Turbine meters are used where high accuracy, around 0.5 percent and rangeability of 0.2 percent or better, is required. Their outputs are suitable for control or recording applications, and they are also ideally suited for batch control applications. Compensation for nonlinearities because of viscosity is also available. They can have a high or low flow rate for a given line size.
Limitations of turbine flow meters include their susceptibility to wear or damage if the process stream is dirty or non-lubricating. They are also susceptible to damage from over-speed and pulsing flow. They require maintenance and may need to be returned to the manufacturer for recalibration after a bearing change or other maintenance. Their rangeability is affected by high viscosity and low density. They can be higher in price than other meters, and they require strainers.

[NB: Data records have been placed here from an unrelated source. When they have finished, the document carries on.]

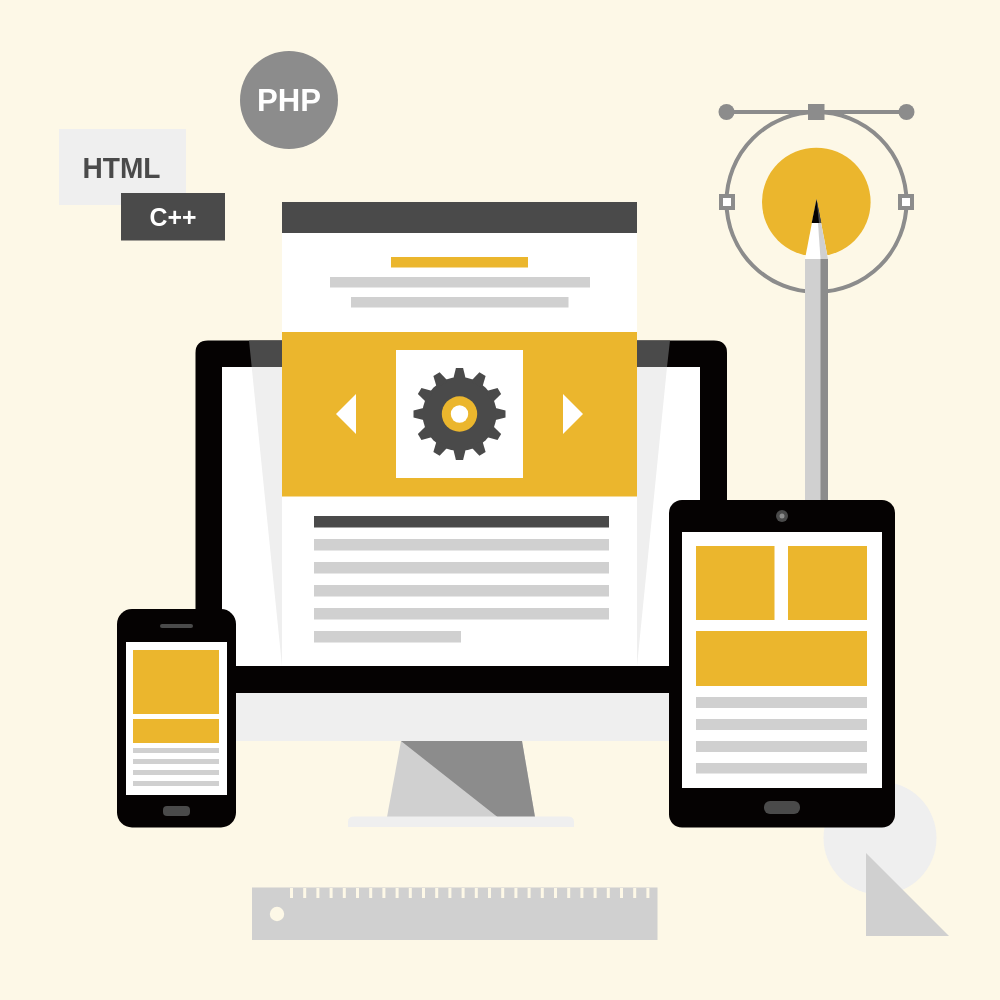
<!DOCTYPE html>
<html lang="en">
<head>
<meta charset="utf-8">
<title>Responsive web design</title>
<style>
:root {
  --cream: #fdf8e7;
  --gold: #ebb62d;
  --black: #050202;
  --charcoal: #4a4a4a;
  --gray: #8c8c8c;
  --silver: #d0d0d0;
  --mist: #efefef;
  --white: #fff;
}
html, body { margin: 0; background: var(--cream); overflow: hidden; }
svg { display: block; width: 1000px; height: 1000px; }
.cream { fill: var(--cream); }
.gold { fill: var(--gold); }
.black { fill: var(--black); }
.charcoal { fill: var(--charcoal); }
.gray { fill: var(--gray); }
.silver { fill: var(--silver); }
.mist { fill: var(--mist); }
.white { fill: var(--white); }
.outline { fill: none; stroke: var(--gray); stroke-width: 4; }
.handle { fill: var(--white); stroke: var(--gray); stroke-width: 4; }
.ticks { stroke: var(--cream); stroke-width: 10; stroke-dasharray: 3 10.2; }
text { font-family: "Liberation Sans", Arial, sans-serif; font-weight: 700; text-anchor: middle; }
</style>
</head>
<body>
<svg viewBox="0 0 1000 1000" role="img" aria-label="Web design on desktop, tablet and phone with drawing tools">
  <defs>
    <path id="tooth" d="M-6.5-34 -3.6-46H3.6L6.5-34Z"/>
    <g id="tooth-trio">
      <use href="#tooth"/>
      <use href="#tooth" transform="rotate(30)"/>
      <use href="#tooth" transform="rotate(60)"/>
    </g>
  </defs>

  <rect class="cream" width="1000" height="1000"/>

  <g id="language-labels">
    <rect class="mist" x="59" y="129" width="127" height="76"/>
    <text class="charcoal" x="121.500" y="178" font-size="30" textLength="78" lengthAdjust="spacingAndGlyphs">HTML</text>
    <rect class="charcoal" x="121" y="193" width="104" height="47.500"/>
    <text class="white" x="173" y="226" font-size="26" textLength="47" lengthAdjust="spacingAndGlyphs">C++</text>
    <circle class="gray" cx="289" cy="100" r="49"/>
    <text class="white" x="289" y="111" font-size="32" textLength="64" lengthAdjust="spacingAndGlyphs">PHP</text>
  </g>

  <g id="vector-circle">
    <circle class="outline" cx="816.500" cy="202" r="90"/>
    <path class="outline" d="M726 112H906"/>
    <circle class="gray" cx="726.500" cy="112" r="8"/>
    <circle class="gray" cx="906.500" cy="112" r="8"/>
    <rect class="gray" x="808" y="104" width="16.500" height="16"/>
    <rect class="handle" x="721" y="196" width="12" height="12"/>
    <rect class="handle" x="900" y="196" width="12" height="12"/>
    <circle class="gold" cx="816.300" cy="202" r="54.300"/>
  </g>

  <g id="pencil">
    <rect class="silver" x="805" y="259" width="16" height="245"/>
    <rect class="gray" x="820.500" y="259" width="7.500" height="245"/>
    <path class="white" d="M816.500 199 805 259H828Z"/>
    <path class="silver" d="M816.500 199 818 223 820.500 259H828Z"/>
    <path class="black" d="M816.500 199 811.700 223H821.200Z"/>
    <path class="charcoal" d="M816.500 199 819 223H821.200Z"/>
  </g>

  <g id="desktop">
    <path class="mist" d="M195 690H727V741H195Z"/>
    <path class="black" d="M195.500 693V353Q195.500 340.500 208 340.500H714Q727 340.500 727 353V693Z"/>
    <rect class="white" x="222" y="367" width="478" height="299"/>
    <path class="mist" d="M251.700 367H282V666ZM667 367H637V666Z"/>
    <path class="charcoal" d="M249 340.500H282V367H251.700ZM670 340.500H637V367H667Z"/>
    <path class="silver" d="M401 741H522L535 817H387Z"/>
    <path class="gray" d="M401 741H522L535 817H497.500Z"/>
    <path class="mist" d="M348 827V822Q348 816.500 354 816.500H568Q574 816.500 574 822V827Z"/>
  </g>

  <g id="web-page">
    <rect class="white" x="282" y="202" width="355" height="464"/>
    <rect class="charcoal" x="282" y="202" width="355" height="31"/>
    <rect class="gold" x="391" y="257" width="137" height="10.500"/>
    <rect class="silver" x="330" y="277" width="260" height="10.500"/>
    <rect class="silver" x="351" y="297" width="217.500" height="10.500"/>
    <rect class="gold" x="282" y="332" width="355" height="164.500"/>
    <path class="white" d="M356 394V434L336 414ZM563 394V434L583 414Z"/>
    <rect class="white" x="396" y="350" width="127" height="128"/>
    <g id="gear" class="charcoal" transform="translate(459.500 414)">
      <circle r="37"/>
      <use href="#tooth-trio"/>
      <use href="#tooth-trio" transform="rotate(90)"/>
      <use href="#tooth-trio" transform="rotate(180)"/>
      <use href="#tooth-trio" transform="rotate(270)"/>
      <circle class="gold" r="17.700"/>
      <circle class="white" r="8.700"/>
    </g>
    <rect class="charcoal" x="314" y="516" width="295" height="11.500"/>
    <path class="silver" d="M314 539H609V550.500H314ZM314 562H609V573.500H314ZM314 585H609V596.500H314ZM314 608H609V619.500H314ZM314 631H461V642.500H314Z"/>
  </g>

  <g id="phone">
    <rect class="black" x="117" y="609" width="119" height="218.500" rx="15"/>
    <rect class="charcoal" x="160" y="624" width="33" height="4" rx="2"/>
    <rect class="white" x="126" y="642" width="101" height="153"/>
    <rect class="gold" x="133" y="650" width="86" height="64"/>
    <rect class="gold" x="133" y="719" width="86" height="24"/>
    <path class="silver" d="M133 748H219V753H133ZM133 759H219V764H133ZM133 770H219V775H133ZM133 781H219V786H133Z"/>
    <rect class="charcoal" x="163" y="806" width="27" height="10" rx="4"/>
  </g>

  <circle id="disc" class="mist" cx="880" cy="838" r="56.500"/>
  <path id="set-square" class="silver" d="M866 853V936H949Z"/>

  <g id="tablet">
    <rect class="black" x="669" y="500" width="226" height="327.500" rx="13"/>
    <circle class="charcoal" cx="782" cy="516" r="6"/>
    <circle class="gray" cx="782" cy="516" r="2.500"/>
    <rect class="white" x="682" y="532" width="200" height="256"/>
    <rect class="gold" x="696" y="546" width="78.500" height="74"/>
    <rect class="gold" x="788" y="546" width="79" height="74"/>
    <rect class="gold" x="696" y="631" width="171" height="55"/>
    <path class="silver" d="M696 697H867V708H696ZM696 719H867V730H696ZM696 741H867V752H696ZM696 763H867V773.500H696Z"/>
    <rect class="charcoal" x="764" y="801" width="36" height="13" rx="6"/>
  </g>

  <g id="ruler">
    <rect class="silver" x="252" y="887.500" width="405.500" height="52.500"/>
    <circle class="cream" cx="277" cy="914" r="7.200"/>
    <path class="ticks" d="M290 893H650"/>
  </g>
</svg>
</body>
</html>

Positive displacement meters are used for their strong repeatability across wide flow ranges for heavy or viscous fluids. They support accuracies as high as 0.2 percent of actual flow. Ensuring high accuracy requires some form of meter proving. Typical repeatabilities are 0.1 percent, and a rangeability of 10-to-1 can be achieved.
Among their disadvantages are susceptibility to mechanical wear and not being interchangeable. They should be supplied to match the service, require filter or strainer, and have special considerations for installation.
Vortex meters are used in applications that require wide rangeability and accuracy. They have an accuracy of 1 percent of rate and are available in many sizes. Their construction material options are limited, and they are generally unsuitable for slurries or high-viscosity liquids.
Although Coriolis meters are nonintrusive, in some designs the flow path through the meter is circuitous. In addition, the flow is generally separated into two tubes that are much smaller in cross-sectional area than the inlet process piping. For this reason, it is relatively easy for any secondary phase to build up in a Coriolis flow meter that has not been carefully installed. The pressure loss can be substantially higher than other types of nonintrusive elements, and cavitation and flashing can occur with volatile fluids.
Improper installation may result in startup problems, so follow the manufacturer’s recommendations strictly. Pressure containment enclosures are available when required.
Coriolis flow meters are not affected by distortion of the velocity profile and do not usually require metering runs. Although they generally cost more than other types, they measure mass flow rate without the need for additional elements. The ideal application of these flow meters is in difficult fluids or applications in which their accuracy justifies the higher cost.
Pulsation in machinery packages
The measurement of pulsating flow, such as flows in reciprocating compressors or pumps, is difficult and should be avoided if possible. Head-type flow meters and instruments with mechanical movements, such as positive displacement meters and turbines, should not be used in pulsating-flow applications. Too often, the flow measurement is not dependable, and the pulsing may contribute to premature wearing of mechanical components.
Amin Almasi is a senior rotating machine consultant in Australia. He is a chartered professional engineer of Engineers Australia, IMechE, holds bachelor’s and master’s degrees in mechanical engineering, and is a registered professional engineer in Queensland. He specializes in rotating machines, including centrifugal, screw and reciprocating compressors; gas turbines; steam turbines; engines; pumps; subsea, offshore rotating machines; LNG units; condition monitoring; and reliability. He can be reached at firstname.lastname@example.org.